We need to find our own individual circuit breakers to interrupt the endless feedback loop cycle from endlessly refiring within us. To me this means developing an awareness of what has caused us pain and trauma in the past, amped up our nervous system or triggered us. It means creating and finding peaceful places within and without which are nourishing for us on every level, physically, emotionally, mentally and spiritually, places of soothing, calm, expansion and warmth within which our hurting, contracted places can release and let go of what limits, restricts and confines in an unhealthy way or endlessly re-traumatises us.

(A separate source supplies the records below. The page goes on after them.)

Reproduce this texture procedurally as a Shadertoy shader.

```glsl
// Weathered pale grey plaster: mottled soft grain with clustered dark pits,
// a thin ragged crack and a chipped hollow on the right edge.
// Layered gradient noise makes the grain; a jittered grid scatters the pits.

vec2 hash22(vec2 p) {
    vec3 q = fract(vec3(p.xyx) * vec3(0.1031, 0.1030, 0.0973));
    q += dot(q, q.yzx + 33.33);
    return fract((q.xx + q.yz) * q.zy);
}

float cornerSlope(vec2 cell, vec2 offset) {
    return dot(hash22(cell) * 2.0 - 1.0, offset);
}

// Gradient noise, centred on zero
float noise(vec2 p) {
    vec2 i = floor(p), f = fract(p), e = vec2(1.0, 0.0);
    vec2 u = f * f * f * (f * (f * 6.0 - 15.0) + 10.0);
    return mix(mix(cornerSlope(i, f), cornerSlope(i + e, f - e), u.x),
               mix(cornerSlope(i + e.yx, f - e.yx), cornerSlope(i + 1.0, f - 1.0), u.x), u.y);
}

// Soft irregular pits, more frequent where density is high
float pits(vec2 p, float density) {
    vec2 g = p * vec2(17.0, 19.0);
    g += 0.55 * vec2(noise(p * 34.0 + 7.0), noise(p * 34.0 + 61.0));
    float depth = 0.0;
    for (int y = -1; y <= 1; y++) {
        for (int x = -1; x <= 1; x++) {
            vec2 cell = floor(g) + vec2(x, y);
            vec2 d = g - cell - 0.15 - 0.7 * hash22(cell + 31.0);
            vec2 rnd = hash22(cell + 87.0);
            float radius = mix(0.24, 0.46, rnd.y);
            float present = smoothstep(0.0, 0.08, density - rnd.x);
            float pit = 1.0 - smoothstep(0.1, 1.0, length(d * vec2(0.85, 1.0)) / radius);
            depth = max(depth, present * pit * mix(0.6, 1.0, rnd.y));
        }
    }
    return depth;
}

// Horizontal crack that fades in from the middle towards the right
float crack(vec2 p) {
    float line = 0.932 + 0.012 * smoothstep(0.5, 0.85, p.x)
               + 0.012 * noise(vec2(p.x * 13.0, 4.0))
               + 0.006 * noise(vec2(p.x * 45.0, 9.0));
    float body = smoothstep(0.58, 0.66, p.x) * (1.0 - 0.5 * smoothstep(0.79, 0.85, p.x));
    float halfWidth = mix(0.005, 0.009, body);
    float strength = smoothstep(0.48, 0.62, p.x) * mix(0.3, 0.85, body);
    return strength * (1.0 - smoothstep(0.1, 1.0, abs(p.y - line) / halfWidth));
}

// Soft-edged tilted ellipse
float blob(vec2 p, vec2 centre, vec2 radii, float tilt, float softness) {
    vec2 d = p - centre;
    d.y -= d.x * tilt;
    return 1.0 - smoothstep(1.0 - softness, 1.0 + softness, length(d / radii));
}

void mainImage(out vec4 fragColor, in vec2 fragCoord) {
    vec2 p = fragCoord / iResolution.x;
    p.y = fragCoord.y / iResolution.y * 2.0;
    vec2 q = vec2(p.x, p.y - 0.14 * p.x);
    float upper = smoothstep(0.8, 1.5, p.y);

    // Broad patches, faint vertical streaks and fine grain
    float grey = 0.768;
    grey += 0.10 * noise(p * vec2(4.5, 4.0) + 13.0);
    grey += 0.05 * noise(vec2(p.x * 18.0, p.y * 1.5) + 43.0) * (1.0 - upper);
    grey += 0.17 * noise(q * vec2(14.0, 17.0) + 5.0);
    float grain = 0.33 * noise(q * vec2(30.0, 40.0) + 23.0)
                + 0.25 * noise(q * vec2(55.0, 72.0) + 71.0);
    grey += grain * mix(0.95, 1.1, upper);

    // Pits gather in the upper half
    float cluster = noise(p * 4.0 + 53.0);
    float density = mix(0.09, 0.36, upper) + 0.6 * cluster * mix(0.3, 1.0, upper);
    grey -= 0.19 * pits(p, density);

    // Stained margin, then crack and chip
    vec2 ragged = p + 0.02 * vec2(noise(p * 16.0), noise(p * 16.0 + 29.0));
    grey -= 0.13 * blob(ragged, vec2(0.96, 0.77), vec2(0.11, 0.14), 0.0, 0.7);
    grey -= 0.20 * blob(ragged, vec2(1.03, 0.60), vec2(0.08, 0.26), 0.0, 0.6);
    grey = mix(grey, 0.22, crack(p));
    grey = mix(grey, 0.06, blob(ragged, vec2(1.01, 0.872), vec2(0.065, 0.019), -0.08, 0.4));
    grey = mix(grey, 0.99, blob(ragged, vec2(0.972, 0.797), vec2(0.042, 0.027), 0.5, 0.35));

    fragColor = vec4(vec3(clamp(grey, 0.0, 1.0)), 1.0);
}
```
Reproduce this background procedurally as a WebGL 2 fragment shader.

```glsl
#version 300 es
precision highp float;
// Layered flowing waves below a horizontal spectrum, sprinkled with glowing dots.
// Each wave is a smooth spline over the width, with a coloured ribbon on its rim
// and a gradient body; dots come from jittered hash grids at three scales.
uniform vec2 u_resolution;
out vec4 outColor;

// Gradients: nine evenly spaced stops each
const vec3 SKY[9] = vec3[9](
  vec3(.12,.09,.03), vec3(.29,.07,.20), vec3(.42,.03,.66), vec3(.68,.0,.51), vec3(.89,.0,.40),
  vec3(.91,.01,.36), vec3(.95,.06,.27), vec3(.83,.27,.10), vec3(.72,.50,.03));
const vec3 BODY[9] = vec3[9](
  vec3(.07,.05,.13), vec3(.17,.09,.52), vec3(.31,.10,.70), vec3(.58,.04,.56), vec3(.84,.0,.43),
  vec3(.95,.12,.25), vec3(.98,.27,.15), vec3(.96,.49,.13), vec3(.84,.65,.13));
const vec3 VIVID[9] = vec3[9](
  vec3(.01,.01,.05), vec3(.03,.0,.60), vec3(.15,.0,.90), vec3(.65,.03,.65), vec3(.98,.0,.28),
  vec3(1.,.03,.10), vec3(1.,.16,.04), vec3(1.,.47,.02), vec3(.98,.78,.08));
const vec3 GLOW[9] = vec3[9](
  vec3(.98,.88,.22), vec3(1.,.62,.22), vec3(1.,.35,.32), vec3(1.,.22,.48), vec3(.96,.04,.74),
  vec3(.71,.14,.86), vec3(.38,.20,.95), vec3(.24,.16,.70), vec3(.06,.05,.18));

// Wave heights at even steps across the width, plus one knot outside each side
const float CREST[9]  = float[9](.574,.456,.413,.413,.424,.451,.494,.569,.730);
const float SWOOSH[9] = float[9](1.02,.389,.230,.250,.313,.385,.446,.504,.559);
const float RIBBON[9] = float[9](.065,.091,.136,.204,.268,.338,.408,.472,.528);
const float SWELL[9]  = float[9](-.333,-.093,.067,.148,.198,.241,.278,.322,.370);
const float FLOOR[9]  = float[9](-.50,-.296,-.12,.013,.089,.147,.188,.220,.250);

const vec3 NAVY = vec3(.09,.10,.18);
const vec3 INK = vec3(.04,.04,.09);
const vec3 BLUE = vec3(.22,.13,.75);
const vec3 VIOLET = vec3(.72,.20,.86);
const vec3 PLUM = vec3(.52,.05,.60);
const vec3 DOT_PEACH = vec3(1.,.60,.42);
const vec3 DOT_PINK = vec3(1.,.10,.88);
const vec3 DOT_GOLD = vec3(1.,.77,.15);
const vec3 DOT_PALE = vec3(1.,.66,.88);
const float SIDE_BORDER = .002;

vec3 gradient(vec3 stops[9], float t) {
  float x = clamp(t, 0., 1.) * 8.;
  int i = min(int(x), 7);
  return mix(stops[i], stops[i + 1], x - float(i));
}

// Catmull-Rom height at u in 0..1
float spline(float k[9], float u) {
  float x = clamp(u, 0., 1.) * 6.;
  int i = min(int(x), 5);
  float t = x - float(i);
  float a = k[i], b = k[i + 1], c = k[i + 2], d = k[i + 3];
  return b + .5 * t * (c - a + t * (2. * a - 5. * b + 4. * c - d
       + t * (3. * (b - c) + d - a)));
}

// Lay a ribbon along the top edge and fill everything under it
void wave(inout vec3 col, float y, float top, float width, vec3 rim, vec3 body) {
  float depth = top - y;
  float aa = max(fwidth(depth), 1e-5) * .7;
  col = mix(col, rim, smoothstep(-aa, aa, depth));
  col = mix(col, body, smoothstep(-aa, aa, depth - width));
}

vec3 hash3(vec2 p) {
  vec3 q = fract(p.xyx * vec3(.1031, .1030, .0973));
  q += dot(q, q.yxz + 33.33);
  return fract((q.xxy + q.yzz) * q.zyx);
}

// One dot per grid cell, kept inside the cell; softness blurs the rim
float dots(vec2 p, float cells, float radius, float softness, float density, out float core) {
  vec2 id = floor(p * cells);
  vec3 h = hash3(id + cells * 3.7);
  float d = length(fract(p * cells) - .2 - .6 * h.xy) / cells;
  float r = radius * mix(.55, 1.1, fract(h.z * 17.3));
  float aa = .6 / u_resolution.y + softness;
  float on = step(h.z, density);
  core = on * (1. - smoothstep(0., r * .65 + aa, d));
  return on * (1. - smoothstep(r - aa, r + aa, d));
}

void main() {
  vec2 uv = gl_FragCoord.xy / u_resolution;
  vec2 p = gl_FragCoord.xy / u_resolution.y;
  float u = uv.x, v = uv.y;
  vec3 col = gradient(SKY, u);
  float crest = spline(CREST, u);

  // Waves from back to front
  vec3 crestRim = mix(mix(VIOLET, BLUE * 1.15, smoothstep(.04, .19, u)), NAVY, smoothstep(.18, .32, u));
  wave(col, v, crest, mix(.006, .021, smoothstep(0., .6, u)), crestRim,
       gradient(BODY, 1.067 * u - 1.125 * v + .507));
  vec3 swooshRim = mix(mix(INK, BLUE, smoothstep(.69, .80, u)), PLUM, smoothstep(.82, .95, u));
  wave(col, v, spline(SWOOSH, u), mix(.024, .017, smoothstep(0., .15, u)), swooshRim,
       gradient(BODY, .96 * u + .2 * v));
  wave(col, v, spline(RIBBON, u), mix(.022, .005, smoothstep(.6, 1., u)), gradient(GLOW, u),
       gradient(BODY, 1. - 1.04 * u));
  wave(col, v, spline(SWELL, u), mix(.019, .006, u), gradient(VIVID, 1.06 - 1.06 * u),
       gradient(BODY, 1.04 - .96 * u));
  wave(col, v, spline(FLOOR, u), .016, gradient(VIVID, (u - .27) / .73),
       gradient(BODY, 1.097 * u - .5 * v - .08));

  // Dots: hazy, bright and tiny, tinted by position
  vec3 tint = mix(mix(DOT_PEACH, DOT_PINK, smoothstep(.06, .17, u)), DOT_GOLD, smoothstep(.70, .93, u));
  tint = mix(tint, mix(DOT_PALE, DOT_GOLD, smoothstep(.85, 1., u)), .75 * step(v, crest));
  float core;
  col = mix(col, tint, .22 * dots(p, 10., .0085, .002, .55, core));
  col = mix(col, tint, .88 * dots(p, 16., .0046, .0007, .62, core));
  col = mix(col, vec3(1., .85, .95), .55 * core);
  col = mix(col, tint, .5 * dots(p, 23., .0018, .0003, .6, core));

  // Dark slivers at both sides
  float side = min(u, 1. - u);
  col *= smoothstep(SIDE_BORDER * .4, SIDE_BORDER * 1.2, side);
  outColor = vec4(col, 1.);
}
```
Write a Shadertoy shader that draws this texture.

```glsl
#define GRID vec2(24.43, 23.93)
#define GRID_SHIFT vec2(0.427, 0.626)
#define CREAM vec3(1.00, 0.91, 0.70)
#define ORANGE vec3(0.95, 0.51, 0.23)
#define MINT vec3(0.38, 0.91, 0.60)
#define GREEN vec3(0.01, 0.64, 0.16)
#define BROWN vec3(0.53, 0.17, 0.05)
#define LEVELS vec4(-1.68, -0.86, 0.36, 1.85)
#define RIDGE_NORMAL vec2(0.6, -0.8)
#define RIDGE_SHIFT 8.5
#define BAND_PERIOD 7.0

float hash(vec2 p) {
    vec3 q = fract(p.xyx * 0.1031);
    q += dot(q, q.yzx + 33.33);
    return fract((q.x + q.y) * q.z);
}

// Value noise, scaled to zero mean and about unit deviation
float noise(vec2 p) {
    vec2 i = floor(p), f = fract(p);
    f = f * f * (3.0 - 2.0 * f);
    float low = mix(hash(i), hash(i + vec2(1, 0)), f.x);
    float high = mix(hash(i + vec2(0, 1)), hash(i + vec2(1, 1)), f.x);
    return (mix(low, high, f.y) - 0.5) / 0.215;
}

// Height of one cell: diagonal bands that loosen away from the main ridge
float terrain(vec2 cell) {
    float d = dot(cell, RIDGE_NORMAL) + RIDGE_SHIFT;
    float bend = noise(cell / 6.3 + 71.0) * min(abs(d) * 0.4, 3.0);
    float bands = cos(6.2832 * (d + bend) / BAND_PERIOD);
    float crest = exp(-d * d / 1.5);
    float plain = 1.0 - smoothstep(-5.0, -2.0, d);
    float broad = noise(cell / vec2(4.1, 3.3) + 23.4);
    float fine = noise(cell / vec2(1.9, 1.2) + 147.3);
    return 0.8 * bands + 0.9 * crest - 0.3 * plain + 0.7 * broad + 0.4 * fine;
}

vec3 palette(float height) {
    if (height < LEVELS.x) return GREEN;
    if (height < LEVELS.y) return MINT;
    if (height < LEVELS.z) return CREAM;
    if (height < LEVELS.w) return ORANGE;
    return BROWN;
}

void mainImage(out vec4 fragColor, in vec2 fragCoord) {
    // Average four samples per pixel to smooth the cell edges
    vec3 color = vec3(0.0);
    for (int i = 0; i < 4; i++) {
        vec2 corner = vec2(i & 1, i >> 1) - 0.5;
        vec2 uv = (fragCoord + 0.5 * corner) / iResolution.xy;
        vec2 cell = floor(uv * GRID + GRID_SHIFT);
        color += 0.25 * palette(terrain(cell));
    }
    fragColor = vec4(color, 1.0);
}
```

I have been thinking lately a great deal about the pain body, a concept that Eckart Tolle has written and spoken about. All of us carry some degree of pain within us, some people such as myself carry a huge pain body around. The pain body consists of all the pain from trauma, injuries, hurts and/or losses we have suffered in this life that may affect us unconsciously. According to Tolle developing awareness of or consciousness into our own pain body as well as the pain body of others, developing some intelligence into the ways in which we react out of the pain body and can retrigger our own and other’s pain is very important to learning to becoming more skilful and happy in our lives.
I started to write a blog this morning about compassionate communication. It was prompted by a book I started to re-read last night on love. Suffice to say for this blog we are only able to be compassionate towards ourselves and others after we have developed an awareness and acceptance of the fact that some pain is part of life. We carry pain, others carry pain and the best answer and healing remedy to deal with the pain body in ourselves and others is an attitude of what Pema Chodron calls unconditional friendliness, an open, loose, expansive, state of awareness, acceptance and presence, a radiant field of loving tolerant energy within which pain can be embraced, soothed and de-potentised (Word press isn’t recognising that word but I think its a good one for stepping down the potent charge of a pain body that is firing off and getting magnified and magnetised by a triggering event or state we are encountering within ourselves or in our relationships).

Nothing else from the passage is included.